Chris Matthews Hints Ryan's 'Very Nasty' Speech Was Directed to Racists

Minutes after Paul Ryan finished his RNC speech on Wednesday, MSNBC's Chris Matthews slammed the Republican vice presidential candidate for supposedly ignoring blacks during his "very constricted, very negative, very nasty speech," and suggested that he was directing the address to racists: "It's clear that Paul Ryan was talking to people who think about rights as something...produced by Thomas Jefferson, ignoring the people for whom the rights only came in the 1960s."

Matthews added that "for some reason, they never mentioned those things, because they're talking to people - let's be honest about this - who didn't feel – the benefit, at all, from those civil rights, and I think that's very important to point out." [audio available here; video below the jump]

After he gave Ryan's speech the "very nasty" label, the left-wing host sang the praises of Condoleeza Rice's speech, which came before Rep. Ryan's: "I thought Condoleezza Rice's speech was spectacular; it was thrilling; it was American....It was a complete smackdown to all the attacks on Barack Obama's past. I thought Condoleezza Rice was presidential tonight - wonderful, in fact - and this speech [from Ryan] was pretty much a canned political advertisement."

Several minutes later, he dropped his extended hint that the GOP vice presidential candidate was appealing to racists across the country. He then returned to complimenting former Secretary of State Rice: "She's a first-class American who thinks big and talks to the whole country, and I don't think Ryan spoke to the whole country tonight. In fact, a lot of these speakers have not, and it's obvious if you listen to their words."

It was the second night in a row that a MSNBC personality accused a major speaker at the Republican convention of ignoring a large segment of the population. On Tuesday, Lawrence O'Donnell blasted Ann Romney and accused her of disregarding women who have taken government assistance in their lives: "The one population that was specifically excluded from her discussion of women's struggles in this society was any woman who needed, at any point in her life, to rely on any form of government assistance...That population was completely ignored in this speech."

The transcript of the relevant portion of Chris Matthews's commentary on Condoleeza Rice's and Paul Ryan's speeches during MSNBC's 11 pm Eastern live coverage of the 2012 Republican National Convention:


11:04 pm EDT

MATTHEWS: I thought it was a very constricted, very negative, very nasty speech, that didn't have anywhere near the elevation of Condoleezza Rice's speech. I thought Condoleezza Rice's speech was spectacular; it was thrilling; it was American. It talked about the wonders of immigration - to Route 128 and the Silicon Valley and the brilliant people that come to this country to work and live; and talked about - it's not where you come from. It's where you're going. It was a complete smackdown to all the attacks on Barack Obama's past. I thought Condoleezza Rice was presidential tonight - wonderful, in fact - and this speech was pretty much a canned political advertisement, compared to Condoleezza Rice tonight.

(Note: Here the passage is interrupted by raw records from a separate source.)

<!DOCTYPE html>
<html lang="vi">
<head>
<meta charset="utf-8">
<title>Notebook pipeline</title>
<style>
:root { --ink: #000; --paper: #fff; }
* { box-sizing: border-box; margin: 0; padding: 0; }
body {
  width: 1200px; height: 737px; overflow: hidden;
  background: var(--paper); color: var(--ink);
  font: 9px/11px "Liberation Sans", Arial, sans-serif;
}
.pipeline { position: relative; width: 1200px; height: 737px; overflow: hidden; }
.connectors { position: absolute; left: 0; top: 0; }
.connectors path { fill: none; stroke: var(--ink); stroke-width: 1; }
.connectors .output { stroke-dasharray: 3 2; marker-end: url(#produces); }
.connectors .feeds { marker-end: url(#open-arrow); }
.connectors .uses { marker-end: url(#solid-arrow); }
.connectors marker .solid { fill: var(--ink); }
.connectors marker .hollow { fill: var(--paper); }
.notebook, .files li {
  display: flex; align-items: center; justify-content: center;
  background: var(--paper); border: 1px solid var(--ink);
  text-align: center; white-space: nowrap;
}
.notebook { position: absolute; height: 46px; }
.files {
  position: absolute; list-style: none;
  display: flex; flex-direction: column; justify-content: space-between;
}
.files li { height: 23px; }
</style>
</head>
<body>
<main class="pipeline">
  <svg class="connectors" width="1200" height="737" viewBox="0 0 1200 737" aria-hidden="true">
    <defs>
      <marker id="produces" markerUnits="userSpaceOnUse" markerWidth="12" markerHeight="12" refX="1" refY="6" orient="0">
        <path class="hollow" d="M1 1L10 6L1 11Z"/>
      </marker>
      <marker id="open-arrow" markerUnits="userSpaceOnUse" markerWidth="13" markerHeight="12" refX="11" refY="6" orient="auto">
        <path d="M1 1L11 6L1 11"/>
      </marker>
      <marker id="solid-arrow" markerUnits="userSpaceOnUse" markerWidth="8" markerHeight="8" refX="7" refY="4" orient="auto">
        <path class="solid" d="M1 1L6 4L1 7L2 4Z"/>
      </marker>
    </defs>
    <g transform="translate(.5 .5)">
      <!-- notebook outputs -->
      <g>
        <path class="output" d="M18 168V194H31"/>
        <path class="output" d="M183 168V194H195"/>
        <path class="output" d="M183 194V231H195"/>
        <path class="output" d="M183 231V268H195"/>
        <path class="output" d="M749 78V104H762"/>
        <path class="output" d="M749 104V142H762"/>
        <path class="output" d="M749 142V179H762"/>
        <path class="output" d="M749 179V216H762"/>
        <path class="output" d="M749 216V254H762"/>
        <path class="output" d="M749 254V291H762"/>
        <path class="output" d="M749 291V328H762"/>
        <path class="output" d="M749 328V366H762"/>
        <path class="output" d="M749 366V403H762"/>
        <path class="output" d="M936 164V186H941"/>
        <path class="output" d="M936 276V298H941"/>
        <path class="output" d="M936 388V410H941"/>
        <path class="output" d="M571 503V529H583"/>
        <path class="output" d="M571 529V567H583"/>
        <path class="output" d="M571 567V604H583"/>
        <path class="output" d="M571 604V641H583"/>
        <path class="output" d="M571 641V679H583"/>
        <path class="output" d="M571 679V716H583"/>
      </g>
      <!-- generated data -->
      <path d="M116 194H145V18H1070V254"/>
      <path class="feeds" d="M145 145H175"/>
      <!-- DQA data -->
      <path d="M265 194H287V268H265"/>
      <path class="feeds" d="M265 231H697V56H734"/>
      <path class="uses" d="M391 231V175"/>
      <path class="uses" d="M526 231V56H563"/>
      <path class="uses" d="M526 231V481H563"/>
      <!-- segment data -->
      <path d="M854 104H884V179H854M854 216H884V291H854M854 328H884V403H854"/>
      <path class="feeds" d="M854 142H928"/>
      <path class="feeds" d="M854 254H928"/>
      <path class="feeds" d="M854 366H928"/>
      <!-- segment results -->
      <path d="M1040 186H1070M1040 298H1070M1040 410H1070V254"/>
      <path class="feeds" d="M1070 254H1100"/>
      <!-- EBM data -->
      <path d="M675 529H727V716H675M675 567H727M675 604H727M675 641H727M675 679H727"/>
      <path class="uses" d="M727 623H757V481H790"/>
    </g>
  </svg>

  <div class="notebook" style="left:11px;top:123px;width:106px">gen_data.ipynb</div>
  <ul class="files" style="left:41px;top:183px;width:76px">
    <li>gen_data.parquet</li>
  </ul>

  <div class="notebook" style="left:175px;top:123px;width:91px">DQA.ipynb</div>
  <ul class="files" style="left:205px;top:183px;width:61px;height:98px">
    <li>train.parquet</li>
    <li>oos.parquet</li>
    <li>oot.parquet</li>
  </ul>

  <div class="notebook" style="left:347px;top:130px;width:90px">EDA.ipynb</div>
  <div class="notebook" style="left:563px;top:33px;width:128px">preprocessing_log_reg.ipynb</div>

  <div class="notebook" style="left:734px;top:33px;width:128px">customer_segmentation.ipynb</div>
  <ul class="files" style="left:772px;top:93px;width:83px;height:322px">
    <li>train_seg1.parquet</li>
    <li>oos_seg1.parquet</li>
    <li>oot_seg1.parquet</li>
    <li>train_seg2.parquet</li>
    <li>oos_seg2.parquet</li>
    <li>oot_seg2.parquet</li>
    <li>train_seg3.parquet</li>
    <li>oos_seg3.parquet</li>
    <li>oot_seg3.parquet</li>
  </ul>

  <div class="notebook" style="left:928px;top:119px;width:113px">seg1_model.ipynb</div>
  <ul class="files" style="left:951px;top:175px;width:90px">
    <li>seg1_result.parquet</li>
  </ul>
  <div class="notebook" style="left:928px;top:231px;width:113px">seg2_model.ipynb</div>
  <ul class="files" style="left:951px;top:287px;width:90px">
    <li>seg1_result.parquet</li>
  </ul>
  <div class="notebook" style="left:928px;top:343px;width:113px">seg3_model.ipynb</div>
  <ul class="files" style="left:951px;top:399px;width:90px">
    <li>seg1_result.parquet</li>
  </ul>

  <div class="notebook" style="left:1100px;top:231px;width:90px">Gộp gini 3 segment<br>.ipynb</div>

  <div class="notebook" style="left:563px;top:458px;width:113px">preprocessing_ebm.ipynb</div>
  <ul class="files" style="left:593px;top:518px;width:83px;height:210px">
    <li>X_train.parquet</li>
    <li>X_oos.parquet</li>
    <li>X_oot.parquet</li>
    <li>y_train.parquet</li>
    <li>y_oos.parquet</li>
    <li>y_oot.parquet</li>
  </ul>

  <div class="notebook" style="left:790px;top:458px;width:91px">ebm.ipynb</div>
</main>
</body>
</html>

11:13 pm EDT

Chris Matthews, MSNBC Host; Screen Cap From 29 August 2012 Live Coverage of Republican National Convention | NewsBusters.orgMATTHEWS: Rachel [Maddow], I think that you can always – the thing I always look for in these speeches is, who's the person on the podium up there – at the lectern, talking to? And I don't want to get too sectarian about this, but it's clear that Paul Ryan was talking to people who think about rights as something that were – produced by Thomas Jefferson, ignoring the people for whom the rights only came in the 1960s; no reference to the fact that a good portion of the country was denied those rights, especially the important right to vote, up until 1965. And it was given to them through a lot of effort and fighting between the two parties, and it became a bipartisan effort led by Lyndon Johnson, and, of course, Everett Dirksen of Illinois. But, for some reason, they never mentioned those things, because they're talking to people - let's be honest about this - who didn't feel – the benefit, at all, from those civil rights, and I think that's very important to point out.

Matthew Balan
Matthew Balan
Matthew Balan is a news analyst at Media Research Center